▶ What is needed
Reproduce the listing below exactly, beginning with its first line and ending with the line that holds "dashed; --h: 38px;"; pictures are not part of the copy.

╭─ Source data

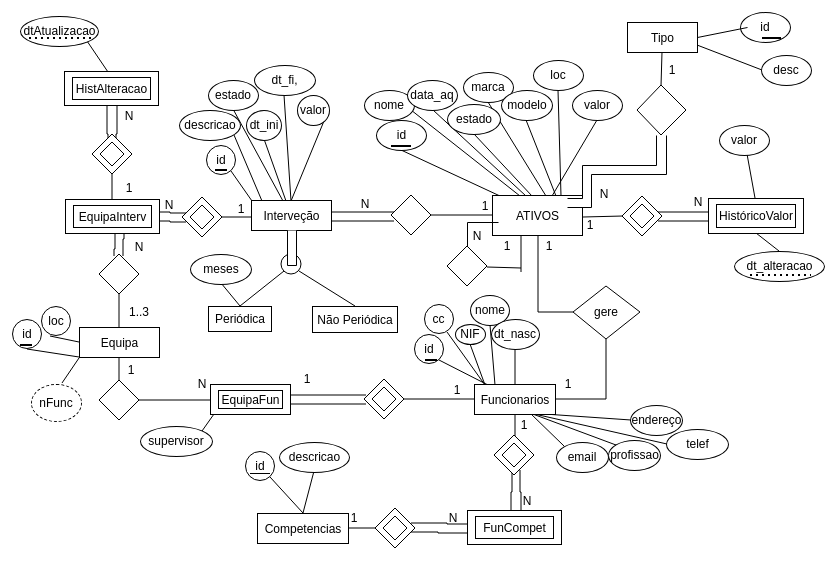
<!DOCTYPE html>
<html lang="pt">
<head>
<meta charset="utf-8">
<title>Diagrama entidade-relação</title>
<style>
:root { --ink: #000; --paper: #fff; }
* { box-sizing: border-box; }
html, body { margin: 0; overflow: hidden; background: var(--paper); }
.diagram {
  position: relative; width: 837px; height: 561px; overflow: hidden;
  background: var(--paper); color: var(--ink);
  font: 12px/14px "Liberation Sans", Arial, sans-serif;
}
.layer { position: absolute; inset: 0; fill: none; stroke: var(--ink); stroke-width: 1; }
.shape { fill: var(--paper); }
/* x and y give the centre of an attribute, the corner of an entity */
.attribute, .entity {
  position: absolute; display: flex; align-items: center; justify-content: center;
  width: var(--w); height: var(--h); white-space: nowrap;
  border: 1px solid var(--ink); background: var(--paper);
}
.attribute {
  --w: 51px; --h: 31px; border-radius: 50%;
  left: calc(var(--x) - var(--w) / 2); top: calc(var(--y) - var(--h) / 2);
}
.entity { --w: 81px; --h: 31px; left: var(--x); top: var(--y); }
.round { --w: 30px; --h: 30px; }
.derived { border-style: dashed; --h: 38px; }
.weak { --w: 95px; --h: 35px; }
.weak::after { content: ""; position: absolute; inset: 5px 7px; border: 1px solid var(--ink); }
.cardinality { position: absolute; left: var(--x); top: var(--y); transform: translate(-50%, -50%); }
.key { stroke-width: 2; }
.partial { stroke-width: 2; stroke-dasharray: 2 4; }
</style>
</head>
<body>
<main class="diagram">

<svg class="layer" width="837" height="561" viewBox="0 0 837 561" aria-hidden="true">
  <defs>
    <polygon id="relation" class="shape" points="0,-20 20,0 0,20 -20,0"/>
    <g id="weak-relation">
      <use href="#relation"/>
      <polygon points="0,-12 12,0 0,12 -12,0"/>
    </g>
  </defs>

  <g id="attribute-lines">
    <path d="M87 41L108 72M231 171L252 201M234 135L262 201M233 109L283 201M264 139L286 201M284 95L291 201M324 121L291 201"/>
    <path d="M401 150L500 196M411 110L520 196M433 110L526 196M474 134L532 196M488 102L546 196M526 120L556 196M558 90L561 196M597 120L552 196"/>
    <path d="M697 45L762 70M747 154L755 198M756 233L779 251M240 306L221 283"/>
    <path d="M50 336L79 342M27 349L79 357M79 358L62 383M214 414L202 431M270 477L303 513M314 471L303 513"/>
    <path d="M439 360L488 385M447 332L485 385M470 344L485 385M490 325L495 385M515 349V385"/>
    <path d="M530 413L631 420M530 413L667 444M530 413L616 445M530 413L564 446"/>
  </g>

  <g id="partial-links">
    <path d="M112 174V199M222 217H251M431 215H493M662 52L661 86M583 217L623 216"/>
    <path d="M119 294V327M119 357V380M139 400H210M404 399H475M515 414V436M348 528L375 528"/>
    <path d="M538 236V312H573M606 339V399H555M487 267L521 268M521 236V272"/>
    <path d="M284 271L240 306M299 271L355 306"/>
  </g>

  <g id="total-links">
    <path d="M107 106V134H108V140M117 106V134H116V140"/>
    <path d="M159 212H170V213H186M159 221H170V222H186"/>
    <path d="M115 233V249H114V256M124 233V239H123V256"/>
    <path d="M331 212H394M331 221H394"/>
    <path d="M658 212H709M658 221H709"/>
    <path d="M291 395H366M291 404H366"/>
    <path d="M512 470V492H511V512M520 470V492H521V512"/>
    <path d="M411 523H447V524H468M411 532H438V533H468"/>
  </g>

  <g id="relations">
    <use href="#weak-relation" x="112" y="154"/>
    <use href="#weak-relation" x="202" y="217"/>
    <use href="#weak-relation" x="642" y="216"/>
    <use href="#weak-relation" x="384" y="399"/>
    <use href="#weak-relation" x="514" y="455"/>
    <use href="#weak-relation" x="395" y="528"/>
    <use href="#relation" x="411" y="215"/>
    <use href="#relation" x="467" y="266"/>
    <use href="#relation" x="119" y="274"/>
    <use href="#relation" x="119" y="400"/>
    <polygon class="shape" points="661,85 686,110 661,135 637,110"/>
    <polygon class="shape" points="606,286 640,312 606,339 573,312"/>
    <circle class="shape" cx="291" cy="264" r="10"/>
  </g>
</svg>

<section aria-label="Atributos">
  <div class="attribute" style="--x:59.5px;--y:31px;--w:79px">dtAtualizacao</div>
  <div class="attribute" style="--x:210px;--y:125px;--w:62px">descricao</div>
  <div class="attribute" style="--x:233px;--y:95px">estado</div>
  <div class="attribute" style="--x:284.5px;--y:80px;--w:62px">dt_fi,</div>
  <div class="attribute" style="--x:313px;--y:110px;--w:33px">valor</div>
  <div class="attribute" style="--x:264px;--y:125px;--w:36px">dt_ini</div>
  <div class="attribute round" style="--x:221px;--y:160px">id</div>

  <div class="attribute" style="--x:389px;--y:105px">nome</div>
  <div class="attribute" style="--x:401.5px;--y:135px">id</div>
  <div class="attribute" style="--x:432px;--y:95px">data_aq</div>
  <div class="attribute" style="--x:474px;--y:119px;--w:54px">estado</div>
  <div class="attribute" style="--x:488px;--y:87px">marca</div>
  <div class="attribute" style="--x:527px;--y:105px;--w:52px">modelo</div>
  <div class="attribute" style="--x:558px;--y:75px">loc</div>
  <div class="attribute" style="--x:597px;--y:105px">valor</div>

  <div class="attribute" style="--x:765px;--y:27px">id</div>
  <div class="attribute" style="--x:786px;--y:70px">desc</div>
  <div class="attribute" style="--x:744px;--y:140px">valor</div>
  <div class="attribute" style="--x:779.5px;--y:266px;--w:91px">dt_alteracao</div>

  <div class="attribute" style="--x:221px;--y:269px;--w:62px">meses</div>
  <div class="attribute round" style="--x:56px;--y:321px">loc</div>
  <div class="attribute round" style="--x:27px;--y:334px">id</div>
  <div class="attribute derived" style="--x:56px;--y:403px">nFunc</div>
  <div class="attribute" style="--x:176px;--y:441px;--w:73px">supervisor</div>
  <div class="attribute round" style="--x:260px;--y:466px">id</div>
  <div class="attribute" style="--x:314.5px;--y:457px;--w:71px">descricao</div>

  <div class="attribute round" style="--x:438.5px;--y:319px">cc</div>
  <div class="attribute round" style="--x:429px;--y:349px">id</div>
  <div class="attribute" style="--x:490px;--y:310px;--w:40px">nome</div>
  <div class="attribute" style="--x:470px;--y:334px;--w:31px;--h:21px">NIF</div>
  <div class="attribute" style="--x:515px;--y:334px;--w:49px">dt_nasc</div>
  <div class="attribute" style="--x:656.5px;--y:420px;--w:53px">endereço</div>
  <div class="attribute" style="--x:697.5px;--y:444px;--w:63px">telef</div>
  <div class="attribute" style="--x:634.5px;--y:455px;--w:53px">profissao</div>
  <div class="attribute" style="--x:582px;--y:457px;--w:53px">email</div>
</section>

<section aria-label="Entidades">
  <div class="entity weak" style="--x:64px;--y:71px">HistAlteracao</div>
  <div class="entity weak" style="--x:65px;--y:199px">EquipaInterv</div>
  <div class="entity" style="--x:251px;--y:200px">Interveção</div>
  <div class="entity" style="--x:492px;--y:195px;--w:91px;--h:41px">ATIVOS</div>
  <div class="entity" style="--x:627px;--y:22px;--w:71px">Tipo</div>
  <div class="entity weak" style="--x:708px;--y:198px;--w:96px;--h:36px">HistóricoValor</div>
  <div class="entity" style="--x:208px;--y:306px;--w:64px;--h:26px">Periódica</div>
  <div class="entity" style="--x:312px;--y:306px;--w:86px;--h:27px">Não Periódica</div>
  <div class="entity" style="--x:79px;--y:327px">Equipa</div>
  <div class="entity weak" style="--x:210px;--y:384px;--w:81px;--h:31px">EquipaFun</div>
  <div class="entity" style="--x:474px;--y:384px;--w:82px">Funcionarios</div>
  <div class="entity" style="--x:257px;--y:513px;--w:92px">Competencias</div>
  <div class="entity weak" style="--x:467px;--y:510px">FunCompet</div>
</section>

<svg class="layer" width="837" height="561" viewBox="0 0 837 561" aria-hidden="true">
  <g id="overlapping-links" transform="translate(.5 .5)">
    <path d="M697 37L747 27"/>
    <path class="shape" d="M656 135V165H582V198H567V207H591V174H666V135" stroke="none"/>
    <path d="M656 135V165H582V198H567M666 135V174H591V207H567"/>
    <path d="M467 246V222H498"/>
    <path class="shape" d="M287 230V265H296V230"/>
  </g>
  <g id="key-underlines">
    <path class="key" d="M215 170H227M391 146H411M762 38H781M20 345H32M425 360H437"/>
    <path d="M250 473.5H270"/>
    <path class="partial" d="M29 38H92M750 275H811"/>
  </g>
</svg>

<section aria-label="Cardinalidades">
  <span class="cardinality" style="--x:606px;--y:312px">gere</span>
  <span class="cardinality" style="--x:129px;--y:116px">N</span>
  <span class="cardinality" style="--x:129px;--y:188px">1</span>
  <span class="cardinality" style="--x:169px;--y:205px">N</span>
  <span class="cardinality" style="--x:241px;--y:209px">1</span>
  <span class="cardinality" style="--x:139px;--y:247px">N</span>
  <span class="cardinality" style="--x:139px;--y:312px">1..3</span>
  <span class="cardinality" style="--x:131px;--y:370px">1</span>
  <span class="cardinality" style="--x:202px;--y:384px">N</span>
  <span class="cardinality" style="--x:307px;--y:379px">1</span>
  <span class="cardinality" style="--x:457px;--y:390px">1</span>
  <span class="cardinality" style="--x:568px;--y:384px">1</span>
  <span class="cardinality" style="--x:365px;--y:204px">N</span>
  <span class="cardinality" style="--x:485px;--y:206px">1</span>
  <span class="cardinality" style="--x:477px;--y:236px">N</span>
  <span class="cardinality" style="--x:507px;--y:246px">1</span>
  <span class="cardinality" style="--x:549px;--y:246px">1</span>
  <span class="cardinality" style="--x:590px;--y:225px">1</span>
  <span class="cardinality" style="--x:604px;--y:194px">N</span>
  <span class="cardinality" style="--x:672px;--y:70px">1</span>
  <span class="cardinality" style="--x:698px;--y:202px">N</span>
  <span class="cardinality" style="--x:524px;--y:425px">1</span>
  <span class="cardinality" style="--x:527px;--y:501px">N</span>
  <span class="cardinality" style="--x:354px;--y:518px">1</span>
  <span class="cardinality" style="--x:453px;--y:518px">N</span>
</section>

</main>
</body>
</html>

╰─

▶ Answer box
<!DOCTYPE html>
<html lang="pt">
<head>
<meta charset="utf-8">
<title>Diagrama entidade-relação</title>
<style>
:root { --ink: #000; --paper: #fff; }
* { box-sizing: border-box; }
html, body { margin: 0; overflow: hidden; background: var(--paper); }
.diagram {
  position: relative; width: 837px; height: 561px; overflow: hidden;
  background: var(--paper); color: var(--ink);
  font: 12px/14px "Liberation Sans", Arial, sans-serif;
}
.layer { position: absolute; inset: 0; fill: none; stroke: var(--ink); stroke-width: 1; }
.shape { fill: var(--paper); }
/* x and y give the centre of an attribute, the corner of an entity */
.attribute, .entity {
  position: absolute; display: flex; align-items: center; justify-content: center;
  width: var(--w); height: var(--h); white-space: nowrap;
  border: 1px solid var(--ink); background: var(--paper);
}
.attribute {
  --w: 51px; --h: 31px; border-radius: 50%;
  left: calc(var(--x) - var(--w) / 2); top: calc(var(--y) - var(--h) / 2);
}
.entity { --w: 81px; --h: 31px; left: var(--x); top: var(--y); }
.round { --w: 30px; --h: 30px; }
.derived { border-style: dashed; --h: 38px; }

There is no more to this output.